StemGenex Biologic Laboratories recently drew a warning letter from the U.S. Food and Drug Administration over manufacturing practices and the marketing of an unapproved stem cell therapy.

The FDA letter stated San Diego-based StemGenex pitched its product for life-threatening conditions like Alzheimer’s disease despite being without a license or requisite approval. The company does what’s called stromal vascular fraction, or SVF, a type of stem cell therapy in which stem cells are harvested from body fat.

In addition, an FDA inspection in January found “deviations from current good manufacturing practice requirements, including some that could lead microbial contamination, putting patients at risk,” the FDA said in a Nov. 13 news release.

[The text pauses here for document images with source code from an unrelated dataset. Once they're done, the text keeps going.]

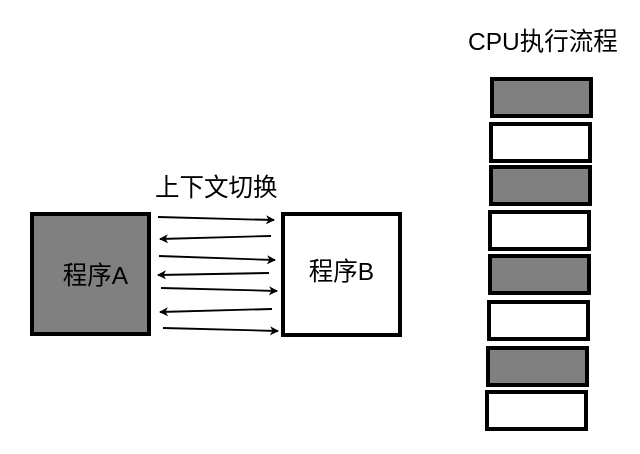
<!DOCTYPE html>
<html lang="zh-CN">
<head>
<meta charset="utf-8">
<title>上下文切换</title>
<style>
  :root {
    --paper: #ffffff;
    --ink: #000000;
    --program-a: #808080;
    --program-b: #ffffff;
  }
  * { box-sizing: border-box; margin: 0; }
  html, body { overflow: hidden; background: var(--paper); }
  .diagram {
    position: relative;
    width: 640px;
    height: 454px;
    overflow: hidden;
    background: var(--paper);
    color: var(--ink);
    font: 24.5px/30px "Liberation Sans", "Noto Sans CJK SC", sans-serif;
    white-space: nowrap;
  }
  .program {
    position: absolute;
    top: 212px;
    width: 121px;
    height: 125px;
    border: 4px solid var(--ink);
    display: flex;
    justify-content: center;
    align-items: center;
  }
  .program-a { left: 30px; height: 124px; background: var(--program-a); padding: 4px 0 0 10px; }
  .program-b { left: 281px; background: var(--program-b); padding-bottom: 5px; }
  .switch-label { position: absolute; left: 155px; top: 173px; font-weight: 400; }
  .switch-arrows { position: absolute; left: 0; top: 0; }
  .timeline { position: absolute; left: 468px; top: 27px; }
  .timeline h2 { font-size: inherit; font-weight: 400; }
  .slices {
    list-style: none;
    padding: 20px 0 0 17px;
    display: flex;
    flex-direction: column;
  }
  .slice {
    width: 103px;
    height: 41px;
    border: 4px solid var(--ink);
    background: var(--program-b);
    margin: var(--gap, 4px) 0 0 var(--shift, 0);
  }
  .slice.runs-a { background: var(--program-a); }
</style>
</head>
<body>
<main class="diagram">
  <section class="program program-a">程序A</section>
  <section class="program program-b">程序B</section>

  <p class="switch-label">上下文切换</p>
  <svg class="switch-arrows" width="640" height="454" viewBox="0 0 640 454" role="img" aria-label="程序A与程序B之间来回切换的箭头">
    <defs>
      <marker id="arrowhead" markerUnits="userSpaceOnUse" markerWidth="10" markerHeight="10" refX="8" refY="5" orient="auto">
        <path d="M0 0.5 L9 5 L0 9.5 L2.5 5 Z"/>
      </marker>
    </defs>
    <g stroke="#000" stroke-width="1.8" marker-end="url(#arrowhead)">
      <line x1="158" y1="217" x2="274" y2="220" marker-end="url(#arrowhead)"/>
      <line x1="271" y1="236" x2="160" y2="239" marker-end="url(#arrowhead)"/>
      <line x1="159" y1="256" x2="275" y2="260" marker-end="url(#arrowhead)"/>
      <line x1="269" y1="273" x2="158" y2="275" marker-end="url(#arrowhead)"/>
      <line x1="161" y1="288" x2="277" y2="291" marker-end="url(#arrowhead)"/>
      <line x1="272" y1="309" x2="160" y2="312" marker-end="url(#arrowhead)"/>
      <line x1="163" y1="328" x2="278" y2="331" marker-end="url(#arrowhead)"/>
    </g>
  </svg>

  <section class="timeline">
    <h2>CPU执行流程</h2>
    <ol class="slices">
      <li class="slice runs-a" style="--gap:0; --shift:5px"></li>
      <li class="slice" style="--shift:4px"></li>
      <li class="slice runs-a" style="--gap:2px; --shift:4px"></li>
      <li class="slice" style="--shift:3px"></li>
      <li class="slice runs-a" style="--gap:3px; --shift:3px"></li>
      <li class="slice" style="--gap:5px; --shift:2px"></li>
      <li class="slice runs-a" style="--gap:5px; --shift:1px"></li>
      <li class="slice" style="--gap:3px"></li>
    </ol>
  </section>
</main>
</body>
</html>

The FDA in the last year has sought to target bad actors in regenerative medicine.

“The potential health benefits of regenerative medicine have spurred major progress in stem-cell biology over the past several decades. But we continue to see bad actors exploit the scientific promise of this field to mislead vulnerable patients into believing they’re being given safe, effective treatments; when instead these stem cell producers are leveraging the field’s hype to push unapproved, unproven, illegal, and potentially unsafe products,” FDA Commissioner Scott Gottlieb said in the news release.

The FDA stated StemGenex’s SVF product is only in the development stage. The company must obtain a valid biologics license for marketing and complete an investigational new drug application for use in humans, according to the agency.

StemGenex did not immediately return a request to comment.